How to complete this task:
Down to the last line, repeat the entries exactly and drop any image.

Data to examine:
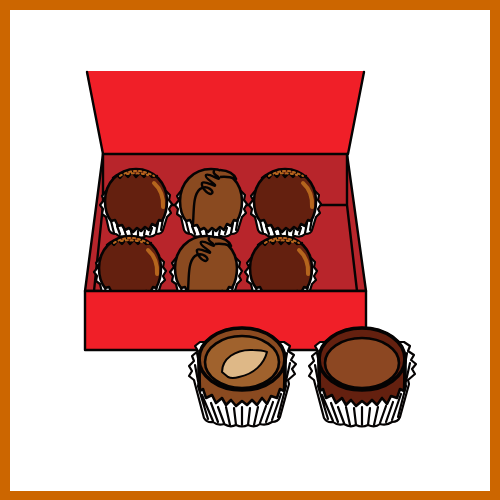
<!DOCTYPE html>
<html lang="en">
<head>
<meta charset="utf-8">
<title>Box of chocolates</title>
<style>
:root {
  --frame: #cc6600;
  --paper: #ffffff;
  --ink: #050303;
  --box: #f01f28;
  --box-inside: #b8252b;
  --dark: #64200f;
  --milk: #8a4a20;
  --praline: #a0622d;
  --ganache: #8c4722;
  --shine: #b5651d;
  --almond: #deb887;
}
html, body { margin: 0; background: var(--paper); }
body { width: 500px; height: 500px; overflow: hidden; }
svg { display: block; }
.line { fill: none; stroke: var(--ink); stroke-width: 2.4; stroke-linecap: round; stroke-linejoin: round; }
.box { fill: var(--box); }
.inside { fill: var(--box-inside); }
.cup { fill: var(--paper); stroke: var(--ink); stroke-width: 2.2; stroke-linejoin: round; }
.pleat { fill: none; stroke: var(--ink); stroke-width: 2.2; stroke-linecap: round; }
.ball, .body, .filling { stroke: var(--ink); stroke-width: 2.6; stroke-linejoin: round; }
.dark { fill: var(--dark); }
.milk { fill: var(--milk); }
.praline { fill: var(--praline); }
.ganache { fill: var(--ganache); }
.almond { fill: var(--almond); stroke: var(--ink); stroke-width: 2; stroke-linejoin: round; }
.shine { fill: none; stroke: var(--shine); stroke-width: 4; stroke-linecap: round; }
.crumbs { fill: none; stroke: var(--shine); stroke-width: 2; stroke-linecap: round; stroke-dasharray: 2 3; }
.bold { stroke-width: 3.6; }
</style>
</head>
<body>
<svg width="500" height="500" viewBox="0 0 500 500" role="img" aria-label="Open red box of six chocolates with two filled chocolates in front">
  <defs>
    <g id="small-cup">
      <path class="cup" d="M-30-10L-34-5L-32-1L-36 4L-33 8L-34 13L-30 16L-27 29Q-25 33-20 33Q-16 37-10 35Q-5 38 0 36Q6 38 10 35Q16 37 20 33Q26 33 27 29L31 16L35 12L33 8L36 3L33-1L34-6L30-10Z"/>
      <path class="pleat" d="M-25 20L-22 32M-19 25L-16 33M-12 28L-10 34M-5 30L-4 35M2 30L2 35M9 29L8 34M16 27L14 33M22 22L20 32M27 18L25 29"/>
    </g>
    <path id="ball-shape" d="M-31 0C-31-18-18-32 0-32S31-18 31 0C31 8 29 15 26 20L23 19L20 25L16 23L13 29L9 26L5 30L1 27L-3 31L-7 27L-11 29L-14 24L-18 25L-21 19L-25 20C-29 15-31 8-31 0Z"/>
    <g id="dark-truffle">
      <use href="#small-cup"/>
      <use href="#ball-shape" class="ball dark"/>
      <path class="shine" d="M18-18Q28-9 27 6"/>
      <path class="line" d="M-23-23l4-3l3 3l4-5l4 4l4-5l4 5l4-4l4 4l4-4l4 4l5-1" stroke-width="2"/>
      <path class="crumbs" d="M-16-25Q0-35 18-25M-9-27Q0-29 12-26"/>
    </g>
    <g id="milk-truffle">
      <use href="#small-cup"/>
      <use href="#ball-shape" class="ball milk"/>
      <path class="line" d="M-18 23C-17 8-18-6-11-12C-4-17 5-9 0-7C-4-7-10-14-9-18C-6-21 5-13 4-16C2-19-7-23-5-26C-2-28 9-20 8-23C6-26 1-27 3-30"/>
      <path class="ball milk" d="M9-31Q22-30 25-22Q17-25 9-24"/>
    </g>
    <g id="large-cup-back">
      <path class="cup" d="M-42-17L-47-13L-44-8L-50-3L-48 2L-53 7L-50 12L-53 17L-48 21L-47 25L-38 59Q-35 64-29 63Q-24 67-18 65Q-12 69-6 66Q0 69 6 66Q13 69 18 65Q24 67 30 63Q36 63 38 58L47 25L46 21L53 15L50 10L54 5L49 1L52-4L46-8L48-13L42-17Z"/>
      <path class="pleat" d="M-45-6L-43 4M-47 6L-44 22M-44 27L-34 60M-40 36L-29 62M-31 44L-24 63M-24 48L-18 64M-16 48L-12 66M-8 49L-6 66M0 48L0 66M8 49L6 66M16 48L12 66M24 47L18 64M31 43L24 63M39 35L30 61M44 27L36 58M45-6L43 5M48 4L44 22"/>
    </g>
    <path id="shell" d="M-43 0C-43-17-24-31 0-31S43-17 43 0L42 32L38 30L35 39L29 37L25 45L20 39L15 46L10 41L5 46L0 42L-6 47L-11 41L-16 46L-20 39L-26 44L-30 36L-36 39L-39 30L-42 32Z"/>
    <clipPath id="box-opening"><path d="M85 140H366V291H85Z"/></clipPath>
  </defs>

  <rect width="500" height="500" fill="var(--frame)"/>
  <rect x="10" y="10" width="480" height="481" fill="var(--paper)"/>

  <g id="gift-box">
    <path class="box" d="M86 71H364L348 154H103Z"/>
    <path class="line" d="M87 72L103 154M364 72L348 154"/>
    <path class="inside" d="M103 154H347L366 291H85Z"/>
    <path class="line" d="M347 154V205M103 154V205M103 205H347L357 291M103 205L94 291"/>
    <path class="line" d="M103 154H347L366 291H85Z"/>
  </g>

  <g id="chocolate-rows" clip-path="url(#box-opening)">
    <use href="#dark-truffle" x="136" y="201"/>
    <use href="#milk-truffle" x="211" y="201"/>
    <use href="#dark-truffle" x="285" y="201"/>
    <use href="#dark-truffle" x="130" y="268"/>
    <use href="#milk-truffle" x="206" y="268"/>
    <use href="#dark-truffle" x="281" y="268"/>
  </g>

  <g id="box-front">
    <rect class="box" x="85" y="291" width="281" height="59"/>
    <rect class="line" x="85" y="291" width="281" height="59"/>
  </g>

  <g id="almond-praline" transform="translate(242 359)">
    <use href="#large-cup-back"/>
    <use href="#shell" class="body milk"/>
    <ellipse class="filling milk bold" rx="43" ry="31"/>
    <ellipse class="filling praline" cy="3" rx="37" ry="26"/>
    <path class="almond" d="M-20 13C-20 0-7-10 11-9Q20-9 25-7C22 5 12 15-3 18Q-10 20-14 18Z"/>
    <path class="line bold" d="M-43 0V27M43 0V27"/>
  </g>

  <g id="ganache-cup" transform="translate(362 359)">
    <use href="#large-cup-back"/>
    <use href="#shell" class="body dark"/>
    <ellipse class="filling dark bold" rx="43" ry="31"/>
    <ellipse class="filling ganache" cy="4" rx="37" ry="25"/>
    <path class="line bold" d="M-43 0V27M43 0V27"/>
  </g>
</svg>
</body>
</html>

Result for this task:
<!DOCTYPE html>
<html lang="en">
<head>
<meta charset="utf-8">
<title>Box of chocolates</title>
<style>
:root {
  --frame: #cc6600;
  --paper: #ffffff;
  --ink: #050303;
  --box: #f01f28;
  --box-inside: #b8252b;
  --dark: #64200f;
  --milk: #8a4a20;
  --praline: #a0622d;
  --ganache: #8c4722;
  --shine: #b5651d;
  --almond: #deb887;
}
html, body { margin: 0; background: var(--paper); }
body { width: 500px; height: 500px; overflow: hidden; }
svg { display: block; }
.line { fill: none; stroke: var(--ink); stroke-width: 2.4; stroke-linecap: round; stroke-linejoin: round; }
.box { fill: var(--box); }
.inside { fill: var(--box-inside); }
.cup { fill: var(--paper); stroke: var(--ink); stroke-width: 2.2; stroke-linejoin: round; }
.pleat { fill: none; stroke: var(--ink); stroke-width: 2.2; stroke-linecap: round; }
.ball, .body, .filling { stroke: var(--ink); stroke-width: 2.6; stroke-linejoin: round; }
.dark { fill: var(--dark); }
.milk { fill: var(--milk); }
.praline { fill: var(--praline); }
.ganache { fill: var(--ganache); }
.almond { fill: var(--almond); stroke: var(--ink); stroke-width: 2; stroke-linejoin: round; }
.shine { fill: none; stroke: var(--shine); stroke-width: 4; stroke-linecap: round; }
.crumbs { fill: none; stroke: var(--shine); stroke-width: 2; stroke-linecap: round; stroke-dasharray: 2 3; }
.bold { stroke-width: 3.6; }
</style>
</head>
<body>
<svg width="500" height="500" viewBox="0 0 500 500" role="img" aria-label="Open red box of six chocolates with two filled chocolates in front">
  <defs>
    <g id="small-cup">
      <path class="cup" d="M-30-10L-34-5L-32-1L-36 4L-33 8L-34 13L-30 16L-27 29Q-25 33-20 33Q-16 37-10 35Q-5 38 0 36Q6 38 10 35Q16 37 20 33Q26 33 27 29L31 16L35 12L33 8L36 3L33-1L34-6L30-10Z"/>
      <path class="pleat" d="M-25 20L-22 32M-19 25L-16 33M-12 28L-10 34M-5 30L-4 35M2 30L2 35M9 29L8 34M16 27L14 33M22 22L20 32M27 18L25 29"/>
    </g>
    <path id="ball-shape" d="M-31 0C-31-18-18-32 0-32S31-18 31 0C31 8 29 15 26 20L23 19L20 25L16 23L13 29L9 26L5 30L1 27L-3 31L-7 27L-11 29L-14 24L-18 25L-21 19L-25 20C-29 15-31 8-31 0Z"/>
    <g id="dark-truffle">
      <use href="#small-cup"/>
      <use href="#ball-shape" class="ball dark"/>
      <path class="shine" d="M18-18Q28-9 27 6"/>
      <path class="line" d="M-23-23l4-3l3 3l4-5l4 4l4-5l4 5l4-4l4 4l4-4l4 4l5-1" stroke-width="2"/>
      <path class="crumbs" d="M-16-25Q0-35 18-25M-9-27Q0-29 12-26"/>
    </g>
    <g id="milk-truffle">
      <use href="#small-cup"/>
      <use href="#ball-shape" class="ball milk"/>
      <path class="line" d="M-18 23C-17 8-18-6-11-12C-4-17 5-9 0-7C-4-7-10-14-9-18C-6-21 5-13 4-16C2-19-7-23-5-26C-2-28 9-20 8-23C6-26 1-27 3-30"/>
      <path class="ball milk" d="M9-31Q22-30 25-22Q17-25 9-24"/>
    </g>
    <g id="large-cup-back">
      <path class="cup" d="M-42-17L-47-13L-44-8L-50-3L-48 2L-53 7L-50 12L-53 17L-48 21L-47 25L-38 59Q-35 64-29 63Q-24 67-18 65Q-12 69-6 66Q0 69 6 66Q13 69 18 65Q24 67 30 63Q36 63 38 58L47 25L46 21L53 15L50 10L54 5L49 1L52-4L46-8L48-13L42-17Z"/>
      <path class="pleat" d="M-45-6L-43 4M-47 6L-44 22M-44 27L-34 60M-40 36L-29 62M-31 44L-24 63M-24 48L-18 64M-16 48L-12 66M-8 49L-6 66M0 48L0 66M8 49L6 66M16 48L12 66M24 47L18 64M31 43L24 63M39 35L30 61M44 27L36 58M45-6L43 5M48 4L44 22"/>
    </g>
    <path id="shell" d="M-43 0C-43-17-24-31 0-31S43-17 43 0L42 32L38 30L35 39L29 37L25 45L20 39L15 46L10 41L5 46L0 42L-6 47L-11 41L-16 46L-20 39L-26 44L-30 36L-36 39L-39 30L-42 32Z"/>
    <clipPath id="box-opening"><path d="M85 140H366V291H85Z"/></clipPath>
  </defs>

  <rect width="500" height="500" fill="var(--frame)"/>
  <rect x="10" y="10" width="480" height="481" fill="var(--paper)"/>

  <g id="gift-box">
    <path class="box" d="M86 71H364L348 154H103Z"/>
    <path class="line" d="M87 72L103 154M364 72L348 154"/>
    <path class="inside" d="M103 154H347L366 291H85Z"/>
    <path class="line" d="M347 154V205M103 154V205M103 205H347L357 291M103 205L94 291"/>
    <path class="line" d="M103 154H347L366 291H85Z"/>
  </g>

  <g id="chocolate-rows" clip-path="url(#box-opening)">
    <use href="#dark-truffle" x="136" y="201"/>
    <use href="#milk-truffle" x="211" y="201"/>
    <use href="#dark-truffle" x="285" y="201"/>
    <use href="#dark-truffle" x="130" y="268"/>
    <use href="#milk-truffle" x="206" y="268"/>
    <use href="#dark-truffle" x="281" y="268"/>
  </g>

  <g id="box-front">
    <rect class="box" x="85" y="291" width="281" height="59"/>
    <rect class="line" x="85" y="291" width="281" height="59"/>
  </g>

  <g id="almond-praline" transform="translate(242 359)">
    <use href="#large-cup-back"/>
    <use href="#shell" class="body milk"/>
    <ellipse class="filling milk bold" rx="43" ry="31"/>
    <ellipse class="filling praline" cy="3" rx="37" ry="26"/>
    <path class="almond" d="M-20 13C-20 0-7-10 11-9Q20-9 25-7C22 5 12 15-3 18Q-10 20-14 18Z"/>
    <path class="line bold" d="M-43 0V27M43 0V27"/>
  </g>

  <g id="ganache-cup" transform="translate(362 359)">
    <use href="#large-cup-back"/>
    <use href="#shell" class="body dark"/>
    <ellipse class="filling dark bold" rx="43" ry="31"/>
    <ellipse class="filling ganache" cy="4" rx="37" ry="25"/>
    <path class="line bold" d="M-43 0V27M43 0V27"/>
  </g>
</svg>
</body>
</html>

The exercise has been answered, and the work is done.